■ **Work to complete**: Output the data that follows exactly, line for line.
Segment Start: Information given
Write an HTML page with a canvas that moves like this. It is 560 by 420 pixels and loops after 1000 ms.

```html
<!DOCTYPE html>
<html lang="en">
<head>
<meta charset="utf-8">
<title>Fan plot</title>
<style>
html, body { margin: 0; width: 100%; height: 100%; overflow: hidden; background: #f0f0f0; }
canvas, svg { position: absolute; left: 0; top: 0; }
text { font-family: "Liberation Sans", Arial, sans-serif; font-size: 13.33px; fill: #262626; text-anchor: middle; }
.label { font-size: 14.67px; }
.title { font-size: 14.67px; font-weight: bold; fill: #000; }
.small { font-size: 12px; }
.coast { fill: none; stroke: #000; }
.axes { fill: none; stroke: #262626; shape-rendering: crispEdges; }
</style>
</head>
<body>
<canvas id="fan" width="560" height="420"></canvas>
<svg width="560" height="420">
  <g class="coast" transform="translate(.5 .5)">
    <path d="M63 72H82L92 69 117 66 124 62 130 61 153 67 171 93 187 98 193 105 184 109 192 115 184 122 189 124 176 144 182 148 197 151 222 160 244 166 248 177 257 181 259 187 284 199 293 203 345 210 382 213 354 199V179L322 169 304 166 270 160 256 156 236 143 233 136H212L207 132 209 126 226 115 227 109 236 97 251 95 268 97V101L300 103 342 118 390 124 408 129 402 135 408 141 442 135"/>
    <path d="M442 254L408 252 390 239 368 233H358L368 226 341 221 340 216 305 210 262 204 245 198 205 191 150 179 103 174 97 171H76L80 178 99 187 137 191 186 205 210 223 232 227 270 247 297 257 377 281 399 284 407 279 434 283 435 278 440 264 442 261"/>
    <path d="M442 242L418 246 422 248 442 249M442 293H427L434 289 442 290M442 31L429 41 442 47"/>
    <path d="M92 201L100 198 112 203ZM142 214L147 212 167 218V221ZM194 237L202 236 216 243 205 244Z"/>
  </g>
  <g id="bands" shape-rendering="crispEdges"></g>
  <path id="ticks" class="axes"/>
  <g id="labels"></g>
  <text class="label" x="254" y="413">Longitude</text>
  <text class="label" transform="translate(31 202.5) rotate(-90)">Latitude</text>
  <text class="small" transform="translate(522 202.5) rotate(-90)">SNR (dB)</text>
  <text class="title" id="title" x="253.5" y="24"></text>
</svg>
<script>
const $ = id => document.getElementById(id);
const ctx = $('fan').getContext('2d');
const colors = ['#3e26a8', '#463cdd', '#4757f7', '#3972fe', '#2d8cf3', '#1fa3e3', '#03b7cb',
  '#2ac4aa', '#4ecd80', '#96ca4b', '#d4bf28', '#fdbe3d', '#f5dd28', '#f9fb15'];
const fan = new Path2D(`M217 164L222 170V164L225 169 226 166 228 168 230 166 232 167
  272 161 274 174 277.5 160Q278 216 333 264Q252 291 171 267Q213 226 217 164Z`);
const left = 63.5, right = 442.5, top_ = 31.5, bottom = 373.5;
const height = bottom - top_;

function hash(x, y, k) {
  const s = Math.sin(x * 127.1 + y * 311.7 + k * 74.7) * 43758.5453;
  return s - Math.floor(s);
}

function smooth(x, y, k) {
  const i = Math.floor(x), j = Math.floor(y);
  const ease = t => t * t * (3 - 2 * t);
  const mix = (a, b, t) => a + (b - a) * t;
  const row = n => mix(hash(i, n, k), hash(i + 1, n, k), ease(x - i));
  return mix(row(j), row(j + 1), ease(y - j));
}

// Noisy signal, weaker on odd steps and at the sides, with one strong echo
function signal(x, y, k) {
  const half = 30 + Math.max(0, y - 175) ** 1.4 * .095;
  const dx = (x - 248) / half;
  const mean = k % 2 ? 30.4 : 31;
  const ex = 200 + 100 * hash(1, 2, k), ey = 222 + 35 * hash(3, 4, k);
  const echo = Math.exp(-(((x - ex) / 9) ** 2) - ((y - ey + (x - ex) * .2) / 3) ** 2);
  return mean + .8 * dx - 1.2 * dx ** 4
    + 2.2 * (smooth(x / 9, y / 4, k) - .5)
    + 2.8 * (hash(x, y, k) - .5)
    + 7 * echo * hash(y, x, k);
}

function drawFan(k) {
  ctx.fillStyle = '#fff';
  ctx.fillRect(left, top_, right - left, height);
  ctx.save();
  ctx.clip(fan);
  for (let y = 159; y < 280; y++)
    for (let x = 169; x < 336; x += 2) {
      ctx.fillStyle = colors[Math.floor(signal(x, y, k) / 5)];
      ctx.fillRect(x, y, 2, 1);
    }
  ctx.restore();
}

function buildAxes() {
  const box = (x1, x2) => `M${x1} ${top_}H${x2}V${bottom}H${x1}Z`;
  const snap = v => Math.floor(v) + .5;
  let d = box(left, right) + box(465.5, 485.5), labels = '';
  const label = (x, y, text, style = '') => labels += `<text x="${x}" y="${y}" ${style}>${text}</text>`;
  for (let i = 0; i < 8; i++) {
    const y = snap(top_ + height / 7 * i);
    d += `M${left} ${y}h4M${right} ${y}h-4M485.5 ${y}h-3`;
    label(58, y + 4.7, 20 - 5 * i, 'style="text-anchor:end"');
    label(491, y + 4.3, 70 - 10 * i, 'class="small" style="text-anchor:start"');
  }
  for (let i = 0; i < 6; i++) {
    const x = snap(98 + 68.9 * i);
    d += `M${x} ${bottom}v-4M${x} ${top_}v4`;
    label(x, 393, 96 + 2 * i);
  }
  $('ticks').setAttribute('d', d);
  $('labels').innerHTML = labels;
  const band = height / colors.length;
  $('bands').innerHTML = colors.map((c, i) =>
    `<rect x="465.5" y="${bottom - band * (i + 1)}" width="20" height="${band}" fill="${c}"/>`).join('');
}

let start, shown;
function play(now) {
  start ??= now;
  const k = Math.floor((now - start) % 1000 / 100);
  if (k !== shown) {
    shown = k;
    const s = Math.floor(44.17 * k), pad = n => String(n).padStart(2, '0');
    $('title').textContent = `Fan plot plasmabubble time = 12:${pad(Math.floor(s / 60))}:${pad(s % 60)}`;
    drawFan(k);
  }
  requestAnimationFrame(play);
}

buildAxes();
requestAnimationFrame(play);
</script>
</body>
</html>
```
Segment End: Information given
■ **Solution for this problem**:
Write an HTML page with a canvas that moves like this. It is 560 by 420 pixels and loops after 1000 ms.

```html
<!DOCTYPE html>
<html lang="en">
<head>
<meta charset="utf-8">
<title>Fan plot</title>
<style>
html, body { margin: 0; width: 100%; height: 100%; overflow: hidden; background: #f0f0f0; }
canvas, svg { position: absolute; left: 0; top: 0; }
text { font-family: "Liberation Sans", Arial, sans-serif; font-size: 13.33px; fill: #262626; text-anchor: middle; }
.label { font-size: 14.67px; }
.title { font-size: 14.67px; font-weight: bold; fill: #000; }
.small { font-size: 12px; }
.coast { fill: none; stroke: #000; }
.axes { fill: none; stroke: #262626; shape-rendering: crispEdges; }
</style>
</head>
<body>
<canvas id="fan" width="560" height="420"></canvas>
<svg width="560" height="420">
  <g class="coast" transform="translate(.5 .5)">
    <path d="M63 72H82L92 69 117 66 124 62 130 61 153 67 171 93 187 98 193 105 184 109 192 115 184 122 189 124 176 144 182 148 197 151 222 160 244 166 248 177 257 181 259 187 284 199 293 203 345 210 382 213 354 199V179L322 169 304 166 270 160 256 156 236 143 233 136H212L207 132 209 126 226 115 227 109 236 97 251 95 268 97V101L300 103 342 118 390 124 408 129 402 135 408 141 442 135"/>
    <path d="M442 254L408 252 390 239 368 233H358L368 226 341 221 340 216 305 210 262 204 245 198 205 191 150 179 103 174 97 171H76L80 178 99 187 137 191 186 205 210 223 232 227 270 247 297 257 377 281 399 284 407 279 434 283 435 278 440 264 442 261"/>
    <path d="M442 242L418 246 422 248 442 249M442 293H427L434 289 442 290M442 31L429 41 442 47"/>
    <path d="M92 201L100 198 112 203ZM142 214L147 212 167 218V221ZM194 237L202 236 216 243 205 244Z"/>
  </g>
  <g id="bands" shape-rendering="crispEdges"></g>
  <path id="ticks" class="axes"/>
  <g id="labels"></g>
  <text class="label" x="254" y="413">Longitude</text>
  <text class="label" transform="translate(31 202.5) rotate(-90)">Latitude</text>
  <text class="small" transform="translate(522 202.5) rotate(-90)">SNR (dB)</text>
  <text class="title" id="title" x="253.5" y="24"></text>
</svg>
<script>
const $ = id => document.getElementById(id);
const ctx = $('fan').getContext('2d');
const colors = ['#3e26a8', '#463cdd', '#4757f7', '#3972fe', '#2d8cf3', '#1fa3e3', '#03b7cb',
  '#2ac4aa', '#4ecd80', '#96ca4b', '#d4bf28', '#fdbe3d', '#f5dd28', '#f9fb15'];
const fan = new Path2D(`M217 164L222 170V164L225 169 226 166 228 168 230 166 232 167
  272 161 274 174 277.5 160Q278 216 333 264Q252 291 171 267Q213 226 217 164Z`);
const left = 63.5, right = 442.5, top_ = 31.5, bottom = 373.5;
const height = bottom - top_;

function hash(x, y, k) {
  const s = Math.sin(x * 127.1 + y * 311.7 + k * 74.7) * 43758.5453;
  return s - Math.floor(s);
}

function smooth(x, y, k) {
  const i = Math.floor(x), j = Math.floor(y);
  const ease = t => t * t * (3 - 2 * t);
  const mix = (a, b, t) => a + (b - a) * t;
  const row = n => mix(hash(i, n, k), hash(i + 1, n, k), ease(x - i));
  return mix(row(j), row(j + 1), ease(y - j));
}

// Noisy signal, weaker on odd steps and at the sides, with one strong echo
function signal(x, y, k) {
  const half = 30 + Math.max(0, y - 175) ** 1.4 * .095;
  const dx = (x - 248) / half;
  const mean = k % 2 ? 30.4 : 31;
  const ex = 200 + 100 * hash(1, 2, k), ey = 222 + 35 * hash(3, 4, k);
  const echo = Math.exp(-(((x - ex) / 9) ** 2) - ((y - ey + (x - ex) * .2) / 3) ** 2);
  return mean + .8 * dx - 1.2 * dx ** 4
    + 2.2 * (smooth(x / 9, y / 4, k) - .5)
    + 2.8 * (hash(x, y, k) - .5)
    + 7 * echo * hash(y, x, k);
}

function drawFan(k) {
  ctx.fillStyle = '#fff';
  ctx.fillRect(left, top_, right - left, height);
  ctx.save();
  ctx.clip(fan);
  for (let y = 159; y < 280; y++)
    for (let x = 169; x < 336; x += 2) {
      ctx.fillStyle = colors[Math.floor(signal(x, y, k) / 5)];
      ctx.fillRect(x, y, 2, 1);
    }
  ctx.restore();
}

function buildAxes() {
  const box = (x1, x2) => `M${x1} ${top_}H${x2}V${bottom}H${x1}Z`;
  const snap = v => Math.floor(v) + .5;
  let d = box(left, right) + box(465.5, 485.5), labels = '';
  const label = (x, y, text, style = '') => labels += `<text x="${x}" y="${y}" ${style}>${text}</text>`;
  for (let i = 0; i < 8; i++) {
    const y = snap(top_ + height / 7 * i);
    d += `M${left} ${y}h4M${right} ${y}h-4M485.5 ${y}h-3`;
    label(58, y + 4.7, 20 - 5 * i, 'style="text-anchor:end"');
    label(491, y + 4.3, 70 - 10 * i, 'class="small" style="text-anchor:start"');
  }
  for (let i = 0; i < 6; i++) {
    const x = snap(98 + 68.9 * i);
    d += `M${x} ${bottom}v-4M${x} ${top_}v4`;
    label(x, 393, 96 + 2 * i);
  }
  $('ticks').setAttribute('d', d);
  $('labels').innerHTML = labels;
  const band = height / colors.length;
  $('bands').innerHTML = colors.map((c, i) =>
    `<rect x="465.5" y="${bottom - band * (i + 1)}" width="20" height="${band}" fill="${c}"/>`).join('');
}

let start, shown;
function play(now) {
  start ??= now;
  const k = Math.floor((now - start) % 1000 / 100);
  if (k !== shown) {
    shown = k;
    const s = Math.floor(44.17 * k), pad = n => String(n).padStart(2, '0');
    $('title').textContent = `Fan plot plasmabubble time = 12:${pad(Math.floor(s / 60))}:${pad(s % 60)}`;
    drawFan(k);
  }
  requestAnimationFrame(play);
}

buildAxes();
requestAnimationFrame(play);
</script>
</body>
</html>
```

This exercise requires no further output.